Please repeat the entries below exactly as written, leaving out any images.

■ **Records provided**:
[Start of section]

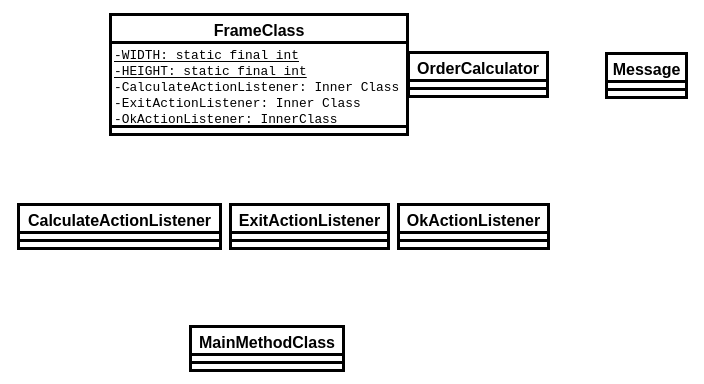
<!DOCTYPE html>
<html lang="en">
<head>
<meta charset="utf-8">
<title>Class diagram</title>
<style>
:root {
  --paper: #ffffff;
  --ink: #000000;
  --stroke: 3px;
}
* { box-sizing: border-box; margin: 0; padding: 0; }
html, body { width: 704px; height: 384px; overflow: hidden; background: var(--paper); }
.diagram { position: relative; width: 704px; height: 384px; color: var(--ink); }
.class-box {
  position: absolute;
  border: var(--stroke) solid var(--ink);
  background: var(--paper);
}
.class-name {
  height: 25px;
  font: bold 16px/29px "Liberation Sans", Arial, sans-serif;
  text-align: center;
  white-space: nowrap;
}
.attributes, .operations {
  height: 8px;
  border-top: var(--stroke) solid var(--ink);
}
.attributes { list-style: none; }
.attributes.filled {
  height: 84px;
  padding: 4px 0 0 2px;
  font: 12.85px/16px "Liberation Mono", "Courier New", monospace;
  white-space: nowrap;
}
.static {
  text-decoration: underline 1px;
  text-underline-offset: 2px;
  text-decoration-skip-ink: none;
}
.frame-class { left: 109px; top: 13px; width: 300px; }
.order-calculator { left: 407px; top: 51px; width: 142px; }
.message { left: 605px; top: 52px; width: 83px; }
.calculate-listener { left: 17px; top: 203px; width: 205px; }
.exit-listener { left: 229px; top: 203px; width: 161px; }
.ok-listener { left: 397px; top: 203px; width: 153px; }
.main-method { left: 189px; top: 325px; width: 156px; }
</style>
</head>
<body>
<main class="diagram">
  <section class="class-box frame-class">
    <h2 class="class-name">FrameClass</h2>
    <ul class="attributes filled">
      <li><span class="static">-WIDTH: static final int</span></li>
      <li><span class="static">-HEIGHT: static final int</span></li>
      <li>-CalculateActionListener: Inner Class</li>
      <li>-ExitActionListener: Inner Class</li>
      <li>-OkActionListener: InnerClass</li>
    </ul>
    <div class="operations"></div>
  </section>

  <section class="class-box order-calculator">
    <h2 class="class-name">OrderCalculator</h2>
    <div class="attributes"></div>
    <div class="operations"></div>
  </section>

  <section class="class-box message">
    <h2 class="class-name">Message</h2>
    <div class="attributes"></div>
    <div class="operations"></div>
  </section>

  <section class="class-box calculate-listener">
    <h2 class="class-name">CalculateActionListener</h2>
    <div class="attributes"></div>
    <div class="operations"></div>
  </section>

  <section class="class-box exit-listener">
    <h2 class="class-name">ExitActionListener</h2>
    <div class="attributes"></div>
    <div class="operations"></div>
  </section>

  <section class="class-box ok-listener">
    <h2 class="class-name">OkActionListener</h2>
    <div class="attributes"></div>
    <div class="operations"></div>
  </section>

  <section class="class-box main-method">
    <h2 class="class-name">MainMethodClass</h2>
    <div class="attributes"></div>
    <div class="operations"></div>
  </section>
</main>
</body>
</html>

[End of section]

■ **Exercise answer**:
<!DOCTYPE html>
<html lang="en">
<head>
<meta charset="utf-8">
<title>Class diagram</title>
<style>
:root {
  --paper: #ffffff;
  --ink: #000000;
  --stroke: 3px;
}
* { box-sizing: border-box; margin: 0; padding: 0; }
html, body { width: 704px; height: 384px; overflow: hidden; background: var(--paper); }
.diagram { position: relative; width: 704px; height: 384px; color: var(--ink); }
.class-box {
  position: absolute;
  border: var(--stroke) solid var(--ink);
  background: var(--paper);
}
.class-name {
  height: 25px;
  font: bold 16px/29px "Liberation Sans", Arial, sans-serif;
  text-align: center;
  white-space: nowrap;
}
.attributes, .operations {
  height: 8px;
  border-top: var(--stroke) solid var(--ink);
}
.attributes { list-style: none; }
.attributes.filled {
  height: 84px;
  padding: 4px 0 0 2px;
  font: 12.85px/16px "Liberation Mono", "Courier New", monospace;
  white-space: nowrap;
}
.static {
  text-decoration: underline 1px;
  text-underline-offset: 2px;
  text-decoration-skip-ink: none;
}
.frame-class { left: 109px; top: 13px; width: 300px; }
.order-calculator { left: 407px; top: 51px; width: 142px; }
.message { left: 605px; top: 52px; width: 83px; }
.calculate-listener { left: 17px; top: 203px; width: 205px; }
.exit-listener { left: 229px; top: 203px; width: 161px; }
.ok-listener { left: 397px; top: 203px; width: 153px; }
.main-method { left: 189px; top: 325px; width: 156px; }
</style>
</head>
<body>
<main class="diagram">
  <section class="class-box frame-class">
    <h2 class="class-name">FrameClass</h2>
    <ul class="attributes filled">
      <li><span class="static">-WIDTH: static final int</span></li>
      <li><span class="static">-HEIGHT: static final int</span></li>
      <li>-CalculateActionListener: Inner Class</li>
      <li>-ExitActionListener: Inner Class</li>
      <li>-OkActionListener: InnerClass</li>
    </ul>
    <div class="operations"></div>
  </section>

  <section class="class-box order-calculator">
    <h2 class="class-name">OrderCalculator</h2>
    <div class="attributes"></div>
    <div class="operations"></div>
  </section>

  <section class="class-box message">
    <h2 class="class-name">Message</h2>
    <div class="attributes"></div>
    <div class="operations"></div>
  </section>

  <section class="class-box calculate-listener">
    <h2 class="class-name">CalculateActionListener</h2>
    <div class="attributes"></div>
    <div class="operations"></div>
  </section>

  <section class="class-box exit-listener">
    <h2 class="class-name">ExitActionListener</h2>
    <div class="attributes"></div>
    <div class="operations"></div>
  </section>

  <section class="class-box ok-listener">
    <h2 class="class-name">OkActionListener</h2>
    <div class="attributes"></div>
    <div class="operations"></div>
  </section>

  <section class="class-box main-method">
    <h2 class="class-name">MainMethodClass</h2>
    <div class="attributes"></div>
    <div class="operations"></div>
  </section>
</main>
</body>
</html>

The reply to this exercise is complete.